With the same production vales typical of softcore pornography (static camerawork and abominable sound quality, particularly the scenes that sound like they've been recorded in a grain silo), BLOOD's threadbare story concerns a newlywed couple who've come to claim a Louisiana plantation, only to find that the groom's cousin (Monica Davis, in a performance so tightly-wound I expected her to drop from a stroke any second) is using a voodoo-powered zombie for sacrificial purposes. The titular dead one, named Brother Jonas and resembling a Leatherface prototype, is the quintessential slow zombie, dragging his way toward his victims with as much energy as a kid stuck doing chores; rest assured, Mahon captures every interminable footstep--marvel at the scene in which Jonas (played by Clyde Kelly, who I'm sure was grateful his mug was covered in cheap makeup) lumbers up the stairs one step at a time, trying not to trip in his clunky Frankenstein boots.

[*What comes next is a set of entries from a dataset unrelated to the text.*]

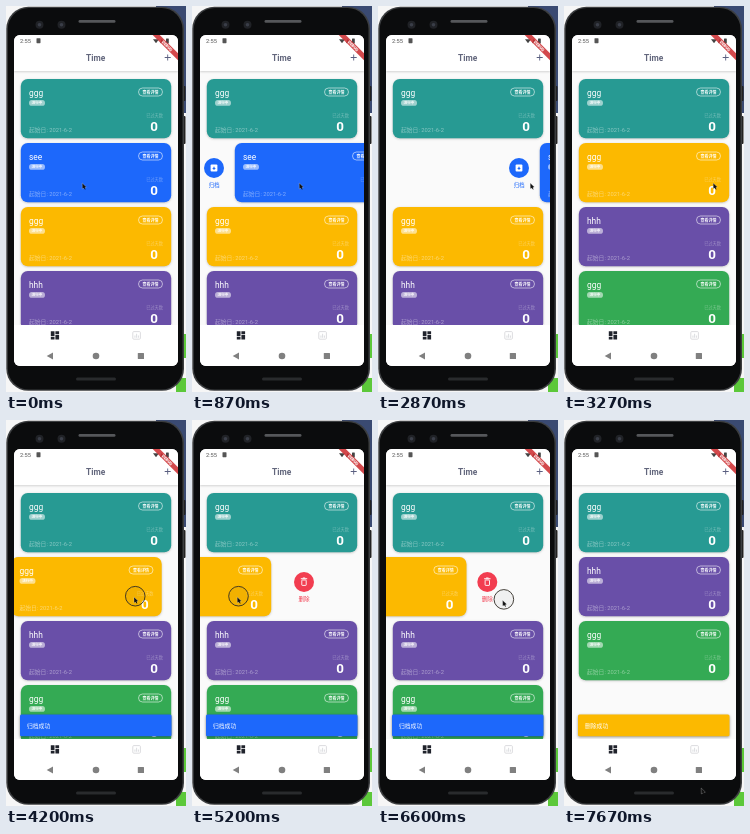
Write an HTML page with a canvas that moves like this. It is 180 by 386 pixels and loops after 7.73 s.

```html
<!DOCTYPE html>
<html lang="zh">
<head>
<meta charset="utf-8">
<title>Time</title>
<style>
html, body { margin: 0; width: 100%; height: 100%; overflow: hidden; background: #fff; }
canvas { display: block; width: 180px; height: 386px; }
</style>
</head>
<body>
<canvas id="stage"></canvas>
<script>
const W = 180, H = 386, LOOP = 7730;
const FONT = 'Roboto, "Noto Sans CJK SC", "Noto Sans CJK", sans-serif';
const TEAL = '#279a93', BLUE = '#1d68fb', YELLOW = '#fcb900',
      PURPLE = '#694fa8', GREEN = '#34aa54', RED = '#f23d50';
const CARD = { x: 15, y: 73, w: 150, h: 59, pitch: 64 };

const canvas = document.getElementById('stage');
const ctx = canvas.getContext('2d');
const ratio = window.devicePixelRatio || 1;
canvas.width = W * ratio;
canvas.height = H * ratio;

// The whole pose follows from smooth glides that add up over time.
function pose(t) {
  const glide = (from, to, by = 1) => {
    const k = Math.min(1, Math.max(0, (t - from) / (to - from)));
    return by * k * k * (3 - 2 * k);
  };
  const during = (from, to) => t >= from && t <= to;
  const reveal = glide(200, 800), archive = glide(1750, 2870);
  const pull = glide(3940, 5200), back = glide(5200, 5500), fling = glide(6400, 6900);
  const leave = glide(7000, 7670);
  return {
    blue: 28 * reveal + 119 * archive + glide(2870, 3000, 23),
    blueSize: 1 - glide(3000, 3270),
    yellow: -86 * pull + 60 * back - 144 * fling,
    yellowSize: 1 - glide(7000, 7270),
    deleteGap: 33 - 12 * back,
    archived: glide(3270, 3540) - glide(7000, 7200),
    deleted: glide(7200, 7470),
    x: 77 + 31 * reveal - glide(900, 1600, 53) + 98 * archive - glide(3000, 3900, 14)
      - 93 * pull - glide(5500, 6070, 13) + glide(6100, 6400, 117) - 70 * fling + 58 * leave,
    y: 177 + 9 * fling + 182 * leave,
    pressed: during(200, 800) || during(1750, 2800) || during(3940, 5200) || during(6400, 6900)
  };
}

function box(x, y, w, h, r, fill) {
  ctx.beginPath();
  ctx.roundRect(x, y, w, h, r);
  if (fill) {
    ctx.fillStyle = fill;
    ctx.fill();
  }
}

function outline(color, width) {
  ctx.strokeStyle = color;
  ctx.lineWidth = width;
  ctx.stroke();
}

function disc(x, y, r, fill) {
  ctx.beginPath();
  ctx.arc(x, y, r, 0, Math.PI * 2);
  ctx.fillStyle = fill;
  ctx.fill();
}

// Triangle with its tip at x, y; len and half give its reach along the angle.
function wedge(x, y, len, half, angle, fill) {
  ctx.save();
  ctx.translate(x, y);
  ctx.rotate(angle);
  ctx.beginPath();
  ctx.moveTo(0, 0);
  ctx.lineTo(len, -half);
  ctx.lineTo(len, half);
  ctx.closePath();
  ctx.restore();
  ctx.fillStyle = fill;
  ctx.fill();
}

function label(str, x, y, size, fill, align = 'left', weight = 400) {
  ctx.font = `${weight} ${size}px ${FONT}`;
  ctx.textAlign = align;
  ctx.fillStyle = fill;
  ctx.fillText(str, x, y);
}

function raised(alpha, blur, paint) {
  ctx.save();
  ctx.shadowColor = `rgba(0,0,0,${alpha})`;
  ctx.shadowBlur = blur * ratio;
  ctx.shadowOffsetY = blur * ratio / 3;
  paint();
  ctx.restore();
}

function drawPhone() {
  box(0, 0, W, H, 0, '#f6f6f6');
  box(150, 0, 30, 107, 0, '#3a4a72');
  box(170, 328, 10, 24, 0, '#5cc83a');
  box(170, 372, 10, 14, 0, '#5cc83a');
  box(176, 80, 3.5, 15, 1, '#222');
  box(176, 110, 3.5, 28, 1, '#222');
  box(0.3, 0.8, 177.7, 384, 22, '#3c3e40');
  box(1.8, 2, 174.7, 381.5, 21, '#0b0c0d');
  box(72.5, 14, 37, 2.8, 1.4, '#55575a');
  box(70, 371.5, 40, 3, 1.5, '#292b2d');
  for (const x of [33.5, 55.5]) {
    disc(x, 18.7, 4, '#202226');
    disc(x, 18.7, 1.8, '#3a3e48');
  }
}

function drawCard(y, color, name, dx) {
  ctx.save();
  ctx.translate(CARD.x + dx, y);
  raised(0.22, 2.4, () => box(-0.2, 0, CARD.w + 0.4, CARD.h + 0.2, 7, color));
  label(name, 8, 17.2, 8.4, '#fff');
  box(8, 21, 16, 5.8, 2.9, 'rgba(255,255,255,.55)');
  label('进行中', 16, 25.2, 3.6, '#fff', 'center', 700);
  label('起始日: 2021-6-2', 8, 53.3, 5.8, 'rgba(255,255,255,.45)');
  box(117.5, 9, 24, 8, 4);
  outline('rgba(255,255,255,.8)', 0.7);
  label('查看详情', 129.5, 14.6, 4, '#fff', 'center', 700);
  label('已过天数', 142, 37.8, 4.2, 'rgba(255,255,255,.35)', 'right');
  label('0', 133.2, 52, 13.4, '#fff', 'center', 700);
  ctx.restore();
}

function drawAction(x, y, color, text) {
  disc(x, y, 10, color);
  if (color === RED) {
    box(x - 2.2, y - 2, 4.4, 5.4, 0.5);
    outline('#fff', 0.9);
    box(x - 3.2, y - 3.7, 6.4, 1, 0, '#fff');
    box(x - 1.2, y - 4.5, 2.4, 1, 0, '#fff');
  } else {
    box(x - 3.4, y - 3.4, 6.8, 6.8, 1, '#fff');
    box(x - 0.6, y - 1.2, 1.2, 1.6, 0, color);
    wedge(x, y + 2, 2, 1.8, -Math.PI / 2, color);
  }
  label(text, x, y + 18.8, 5.6, color, 'center');
}

function drawList(p) {
  const rows = [
    [TEAL, 'ggg', 0, 1], [BLUE, 'see', p.blue, p.blueSize],
    [YELLOW, 'ggg', p.yellow, p.yellowSize], [PURPLE, 'hhh', 0, 1], [GREEN, 'ggg', 0, 1]
  ];
  let y = CARD.y;
  for (const [color, name, dx, size] of rows) {
    if (size === 1) {
      if (dx > 0) drawAction(CARD.x + dx - 21, y + 25, BLUE, '归档');
      if (dx < 0) drawAction(CARD.x + CARD.w + dx + p.deleteGap, y + 25, RED, '删除');
      drawCard(y, color, name, dx);
    }
    y += CARD.pitch * size;
  }
}

function drawSnack(rise, color, text) {
  if (rise <= 0) return;
  const y = 294.4 + 26 * (1 - rise);
  raised(0.4, 3, () => box(14, y, 151.5, 21.8, 1.5, color));
  label(text, 21, y + 13.2, 5.8, '#fff');
}

function drawTop() {
  raised(0.16, 2, () => box(8, 29, 164, 36, 0, '#fff'));
  label('2:55', 14, 37, 5.7, '#555');
  box(30.5, 32.2, 4, 5, 0.6, '#555');
  wedge(150, 37.2, 4, 3, -Math.PI / 2, '#444');
  wedge(154, 37.2, 4, 2, -Math.PI / 4, '#444');
  box(160, 32.5, 2.8, 5, 0.5, '#444');
  label('Time', 89.7, 54.5, 8.4, '#62667c', 'center', 700);
  box(158.7, 51, 6, 0.9, 0, '#5a5f80');
  box(161.25, 48.4, 0.9, 6, 0, '#5a5f80');
  ctx.save();
  ctx.translate(161.2, 40);
  ctx.rotate(Math.PI / 4);
  box(-18, -2.5, 36, 5, 0, 'rgba(205,48,52,.88)');
  label('DEBUG', 0, 1.4, 4.1, '#fff', 'center', 900);
  ctx.restore();
}

function drawBottom() {
  box(8, 319, 164, 42, 0, '#fff');
  for (const i of [0, 1]) {
    for (const j of [0, 1]) {
      const h = i === j ? 4.6 : 2.9;
      box(44.8 + 4.6 * i, 325.3 + j * (8.3 - h), 3.7, h, 0, '#20232c');
    }
  }
  box(126.8, 325.6, 7.6, 7.6, 1);
  outline('#d8d9dc', 0.9);
  for (let i = 0; i < 3; i++) {
    const h = 4 - Math.abs(i - 1) * 1.8;
    box(128.5 + i * 1.7, 331.7 - h, 0.9, h, 0, '#d8d9dc');
  }
  wedge(40.7, 350, 6.3, 3.6, 0, '#808080');
  disc(90, 350, 3.3, '#808080');
  box(131.8, 346.9, 6.2, 6.2, 0.5, '#808080');
}

function drawPointer({ x, y, pressed }) {
  if (pressed) {
    disc(x + 0.5, y - 0.8, 9.8, 'rgba(0,0,0,.04)');
    outline('#302c25', 0.9);
  }
  wedge(x - 0.8, y, 5.4, 2.2, Math.PI * 0.37, '#111');
  outline('rgba(255,255,255,.6)', 0.4);
  ctx.beginPath();
  ctx.moveTo(x + 1, y + 4);
  ctx.lineTo(x + 2.1, y + 6.4);
  outline('#111', 1);
}

function draw(t) {
  const p = pose(t);
  ctx.setTransform(ratio, 0, 0, ratio, 0, 0);
  drawPhone();
  ctx.save();
  box(8, 29, 164, 331, 6, '#fafafa');
  ctx.clip();
  drawList(p);
  drawSnack(p.archived, BLUE, '归档成功');
  drawSnack(p.deleted, YELLOW, '删除成功');
  drawTop();
  drawBottom();
  ctx.restore();
  drawPointer(p);
}

// The picture changes twice every 200 ms, with two short holds.
function step(ms) {
  const t = ms % LOOP, base = Math.floor(t / 200) * 200;
  const held = base === 5600 || base === 6800;
  return base + (t - base >= 70 && !held ? 70 : 0);
}

let start = null;
function tick(now) {
  if (start === null) start = now;
  draw(step(now - start));
  requestAnimationFrame(tick);
}
draw(0);
requestAnimationFrame(tick);
</script>
</body>
</html>
```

As devoid of humor as it is action (though I did get a laugh out of bridegroom John MacKay grudgingly inviting a belly dancer along on his honeymoon), BLOOD OF THE ZOMBIE is of interest only to the New Orleans tourism bureau, with copious scenes of jazz bands and exotic dancers gratuitously padding its opening half--though even these moments are as lifeless as the remainder of the picture.
Only insomniacs and fellow cinemasochists need apply.